▸ **DATA SHOWN**:

--- START ---

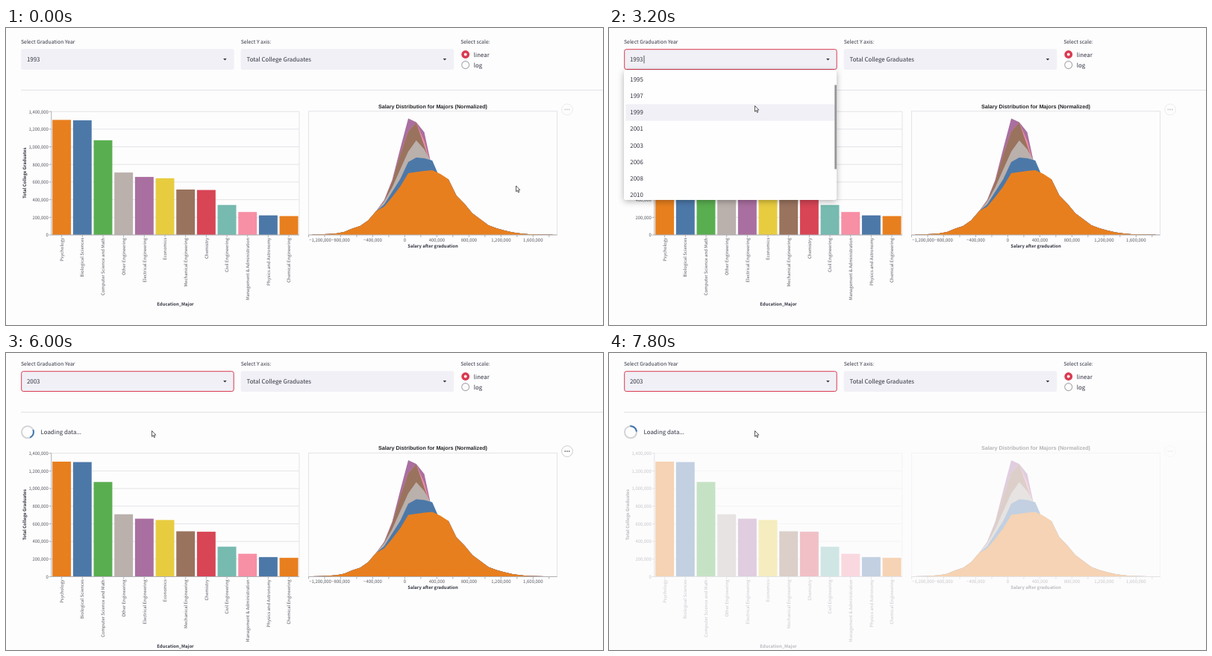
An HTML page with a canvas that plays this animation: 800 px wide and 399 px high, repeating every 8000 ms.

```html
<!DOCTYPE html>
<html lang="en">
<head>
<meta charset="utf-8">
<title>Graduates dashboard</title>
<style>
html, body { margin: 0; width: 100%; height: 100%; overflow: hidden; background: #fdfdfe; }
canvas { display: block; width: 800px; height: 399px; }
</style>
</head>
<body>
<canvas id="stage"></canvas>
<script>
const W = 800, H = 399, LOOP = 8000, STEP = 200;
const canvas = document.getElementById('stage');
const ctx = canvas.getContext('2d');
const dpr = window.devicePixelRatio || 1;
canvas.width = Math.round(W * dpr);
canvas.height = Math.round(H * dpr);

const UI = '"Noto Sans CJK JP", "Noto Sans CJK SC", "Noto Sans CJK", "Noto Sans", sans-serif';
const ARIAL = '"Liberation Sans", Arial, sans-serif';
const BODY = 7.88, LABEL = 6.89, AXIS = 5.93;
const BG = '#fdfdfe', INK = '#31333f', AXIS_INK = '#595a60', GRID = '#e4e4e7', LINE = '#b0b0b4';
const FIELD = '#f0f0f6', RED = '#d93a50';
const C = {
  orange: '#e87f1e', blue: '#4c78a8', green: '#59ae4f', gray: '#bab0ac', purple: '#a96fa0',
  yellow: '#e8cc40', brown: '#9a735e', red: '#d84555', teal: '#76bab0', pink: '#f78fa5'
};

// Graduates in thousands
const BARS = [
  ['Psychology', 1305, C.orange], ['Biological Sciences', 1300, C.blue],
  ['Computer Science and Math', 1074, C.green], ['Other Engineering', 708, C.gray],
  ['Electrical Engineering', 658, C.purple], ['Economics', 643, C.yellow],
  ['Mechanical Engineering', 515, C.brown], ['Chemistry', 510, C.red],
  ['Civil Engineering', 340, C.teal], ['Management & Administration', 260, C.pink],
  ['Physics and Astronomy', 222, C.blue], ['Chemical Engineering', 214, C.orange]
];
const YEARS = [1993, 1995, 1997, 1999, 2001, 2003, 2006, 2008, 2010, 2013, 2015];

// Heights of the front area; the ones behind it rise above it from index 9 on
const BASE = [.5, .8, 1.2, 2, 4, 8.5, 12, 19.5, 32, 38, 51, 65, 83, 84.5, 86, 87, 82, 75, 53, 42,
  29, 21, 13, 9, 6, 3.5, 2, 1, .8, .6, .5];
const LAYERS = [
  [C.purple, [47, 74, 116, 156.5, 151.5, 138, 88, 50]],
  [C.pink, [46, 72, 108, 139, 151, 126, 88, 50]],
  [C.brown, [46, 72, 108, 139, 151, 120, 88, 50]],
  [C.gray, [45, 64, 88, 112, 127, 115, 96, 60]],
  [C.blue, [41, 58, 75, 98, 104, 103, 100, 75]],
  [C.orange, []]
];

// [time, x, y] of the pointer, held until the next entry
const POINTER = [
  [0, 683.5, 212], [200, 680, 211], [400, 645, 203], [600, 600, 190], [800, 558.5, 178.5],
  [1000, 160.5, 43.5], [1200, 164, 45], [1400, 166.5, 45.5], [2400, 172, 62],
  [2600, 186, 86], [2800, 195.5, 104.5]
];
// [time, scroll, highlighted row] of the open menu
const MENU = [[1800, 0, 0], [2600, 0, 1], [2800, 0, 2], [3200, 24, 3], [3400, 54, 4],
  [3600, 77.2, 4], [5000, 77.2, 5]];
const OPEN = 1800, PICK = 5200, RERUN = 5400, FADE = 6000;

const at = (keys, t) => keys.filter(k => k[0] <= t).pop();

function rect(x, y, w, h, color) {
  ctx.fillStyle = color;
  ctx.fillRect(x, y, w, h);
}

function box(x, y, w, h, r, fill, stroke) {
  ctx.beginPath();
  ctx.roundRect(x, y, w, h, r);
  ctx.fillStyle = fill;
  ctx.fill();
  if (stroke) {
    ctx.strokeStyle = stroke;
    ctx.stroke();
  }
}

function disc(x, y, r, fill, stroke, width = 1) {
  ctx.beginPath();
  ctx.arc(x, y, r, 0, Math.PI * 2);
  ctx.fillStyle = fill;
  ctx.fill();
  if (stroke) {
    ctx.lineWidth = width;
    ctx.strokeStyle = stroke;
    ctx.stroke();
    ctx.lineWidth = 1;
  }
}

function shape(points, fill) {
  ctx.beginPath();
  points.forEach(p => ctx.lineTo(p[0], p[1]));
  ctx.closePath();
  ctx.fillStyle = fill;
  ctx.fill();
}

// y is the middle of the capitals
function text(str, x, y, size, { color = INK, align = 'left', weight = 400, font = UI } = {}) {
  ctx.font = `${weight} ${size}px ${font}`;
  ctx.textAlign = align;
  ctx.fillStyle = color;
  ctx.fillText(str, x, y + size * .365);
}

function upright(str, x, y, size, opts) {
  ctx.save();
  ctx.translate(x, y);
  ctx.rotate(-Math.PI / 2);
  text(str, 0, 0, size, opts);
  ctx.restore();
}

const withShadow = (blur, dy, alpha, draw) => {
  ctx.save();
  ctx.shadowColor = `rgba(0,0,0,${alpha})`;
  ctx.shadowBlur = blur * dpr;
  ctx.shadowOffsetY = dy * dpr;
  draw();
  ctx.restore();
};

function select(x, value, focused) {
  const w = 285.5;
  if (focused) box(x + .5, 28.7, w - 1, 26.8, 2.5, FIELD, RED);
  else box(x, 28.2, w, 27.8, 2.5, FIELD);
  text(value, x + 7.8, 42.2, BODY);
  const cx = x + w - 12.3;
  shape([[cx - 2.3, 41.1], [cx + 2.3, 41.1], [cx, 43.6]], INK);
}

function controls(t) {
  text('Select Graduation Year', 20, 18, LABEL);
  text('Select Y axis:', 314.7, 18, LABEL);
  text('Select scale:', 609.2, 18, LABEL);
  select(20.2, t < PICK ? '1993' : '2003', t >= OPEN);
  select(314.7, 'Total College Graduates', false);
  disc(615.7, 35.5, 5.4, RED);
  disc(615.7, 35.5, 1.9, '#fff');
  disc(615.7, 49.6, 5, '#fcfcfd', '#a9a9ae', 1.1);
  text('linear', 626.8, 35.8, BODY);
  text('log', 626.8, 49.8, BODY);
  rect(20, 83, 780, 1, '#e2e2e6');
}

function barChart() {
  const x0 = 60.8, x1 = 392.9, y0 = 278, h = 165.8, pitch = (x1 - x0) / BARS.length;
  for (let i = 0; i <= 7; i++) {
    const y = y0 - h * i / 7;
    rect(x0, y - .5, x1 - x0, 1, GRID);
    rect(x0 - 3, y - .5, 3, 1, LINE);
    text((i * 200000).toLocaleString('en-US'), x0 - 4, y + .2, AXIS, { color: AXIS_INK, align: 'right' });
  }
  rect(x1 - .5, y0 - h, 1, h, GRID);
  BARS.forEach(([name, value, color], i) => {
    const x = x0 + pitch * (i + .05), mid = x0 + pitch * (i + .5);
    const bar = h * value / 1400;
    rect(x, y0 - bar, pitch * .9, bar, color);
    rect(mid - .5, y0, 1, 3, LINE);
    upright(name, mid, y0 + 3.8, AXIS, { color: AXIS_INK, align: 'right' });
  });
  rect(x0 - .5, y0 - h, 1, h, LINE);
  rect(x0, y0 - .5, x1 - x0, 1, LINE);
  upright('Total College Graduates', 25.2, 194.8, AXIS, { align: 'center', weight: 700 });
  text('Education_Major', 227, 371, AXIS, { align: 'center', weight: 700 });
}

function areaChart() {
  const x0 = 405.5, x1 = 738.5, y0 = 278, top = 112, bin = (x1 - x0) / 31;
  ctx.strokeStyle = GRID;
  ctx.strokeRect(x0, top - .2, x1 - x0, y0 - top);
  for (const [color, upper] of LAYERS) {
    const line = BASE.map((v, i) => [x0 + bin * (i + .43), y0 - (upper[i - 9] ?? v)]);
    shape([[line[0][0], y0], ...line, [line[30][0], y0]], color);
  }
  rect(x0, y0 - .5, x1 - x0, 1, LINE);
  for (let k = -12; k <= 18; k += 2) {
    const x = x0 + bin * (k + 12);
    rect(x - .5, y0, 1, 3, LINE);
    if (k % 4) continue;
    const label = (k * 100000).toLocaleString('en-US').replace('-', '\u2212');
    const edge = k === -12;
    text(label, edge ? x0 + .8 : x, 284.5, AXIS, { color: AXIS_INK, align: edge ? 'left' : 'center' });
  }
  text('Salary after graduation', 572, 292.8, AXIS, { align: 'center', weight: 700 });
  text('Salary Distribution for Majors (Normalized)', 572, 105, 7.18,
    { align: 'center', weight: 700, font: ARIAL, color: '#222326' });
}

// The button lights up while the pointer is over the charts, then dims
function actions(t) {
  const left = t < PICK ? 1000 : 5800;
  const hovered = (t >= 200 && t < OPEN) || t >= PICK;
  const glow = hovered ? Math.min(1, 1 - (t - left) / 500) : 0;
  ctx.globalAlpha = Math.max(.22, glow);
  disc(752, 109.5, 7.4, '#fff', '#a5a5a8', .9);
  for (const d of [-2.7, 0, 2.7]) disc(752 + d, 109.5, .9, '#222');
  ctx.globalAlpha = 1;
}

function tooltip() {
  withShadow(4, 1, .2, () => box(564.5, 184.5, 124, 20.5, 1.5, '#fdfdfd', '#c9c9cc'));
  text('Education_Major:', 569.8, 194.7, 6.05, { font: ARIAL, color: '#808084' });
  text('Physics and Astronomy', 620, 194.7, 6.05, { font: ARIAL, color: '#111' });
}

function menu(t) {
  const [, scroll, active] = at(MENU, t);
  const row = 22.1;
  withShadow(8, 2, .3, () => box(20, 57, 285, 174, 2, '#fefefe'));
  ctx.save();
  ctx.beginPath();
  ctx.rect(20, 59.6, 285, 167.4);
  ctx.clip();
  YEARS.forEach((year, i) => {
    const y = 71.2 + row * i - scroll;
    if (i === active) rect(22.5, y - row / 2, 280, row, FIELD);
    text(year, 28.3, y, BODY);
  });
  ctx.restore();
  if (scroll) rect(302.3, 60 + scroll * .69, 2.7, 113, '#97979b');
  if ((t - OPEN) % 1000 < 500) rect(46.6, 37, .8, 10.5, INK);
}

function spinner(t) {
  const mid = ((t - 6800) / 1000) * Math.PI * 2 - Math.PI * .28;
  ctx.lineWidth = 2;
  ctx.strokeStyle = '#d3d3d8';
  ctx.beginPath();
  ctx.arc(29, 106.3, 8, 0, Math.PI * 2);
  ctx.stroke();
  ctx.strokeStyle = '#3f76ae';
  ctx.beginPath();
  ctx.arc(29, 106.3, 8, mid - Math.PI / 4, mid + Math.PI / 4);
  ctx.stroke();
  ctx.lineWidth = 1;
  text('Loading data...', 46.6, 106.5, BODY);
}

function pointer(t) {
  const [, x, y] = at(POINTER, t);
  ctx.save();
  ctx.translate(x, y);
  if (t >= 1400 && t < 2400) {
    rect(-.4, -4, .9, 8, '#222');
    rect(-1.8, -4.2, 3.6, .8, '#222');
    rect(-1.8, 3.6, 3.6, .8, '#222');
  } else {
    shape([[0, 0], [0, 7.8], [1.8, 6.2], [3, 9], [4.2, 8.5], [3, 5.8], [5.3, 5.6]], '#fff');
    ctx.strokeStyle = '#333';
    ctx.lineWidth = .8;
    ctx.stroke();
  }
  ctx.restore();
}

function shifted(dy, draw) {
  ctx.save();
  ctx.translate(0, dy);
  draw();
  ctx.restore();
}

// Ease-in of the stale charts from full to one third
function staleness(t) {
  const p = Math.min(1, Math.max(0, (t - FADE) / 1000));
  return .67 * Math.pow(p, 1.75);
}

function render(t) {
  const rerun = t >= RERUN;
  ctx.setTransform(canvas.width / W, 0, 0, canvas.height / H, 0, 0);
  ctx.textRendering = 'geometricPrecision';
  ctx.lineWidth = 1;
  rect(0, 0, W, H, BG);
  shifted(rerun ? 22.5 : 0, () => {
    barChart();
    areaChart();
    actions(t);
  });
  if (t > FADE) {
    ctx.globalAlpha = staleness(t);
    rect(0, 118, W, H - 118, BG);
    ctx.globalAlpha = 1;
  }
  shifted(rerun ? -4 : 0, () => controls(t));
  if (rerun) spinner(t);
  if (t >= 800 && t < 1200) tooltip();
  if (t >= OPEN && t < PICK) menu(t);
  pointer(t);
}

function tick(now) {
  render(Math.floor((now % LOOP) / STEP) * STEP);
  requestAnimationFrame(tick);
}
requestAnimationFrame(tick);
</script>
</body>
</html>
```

--- END ---

Work out how many lines of the preceding data contain the word "size". Reply with that number only.

▸ **FINISHED TASK**: 5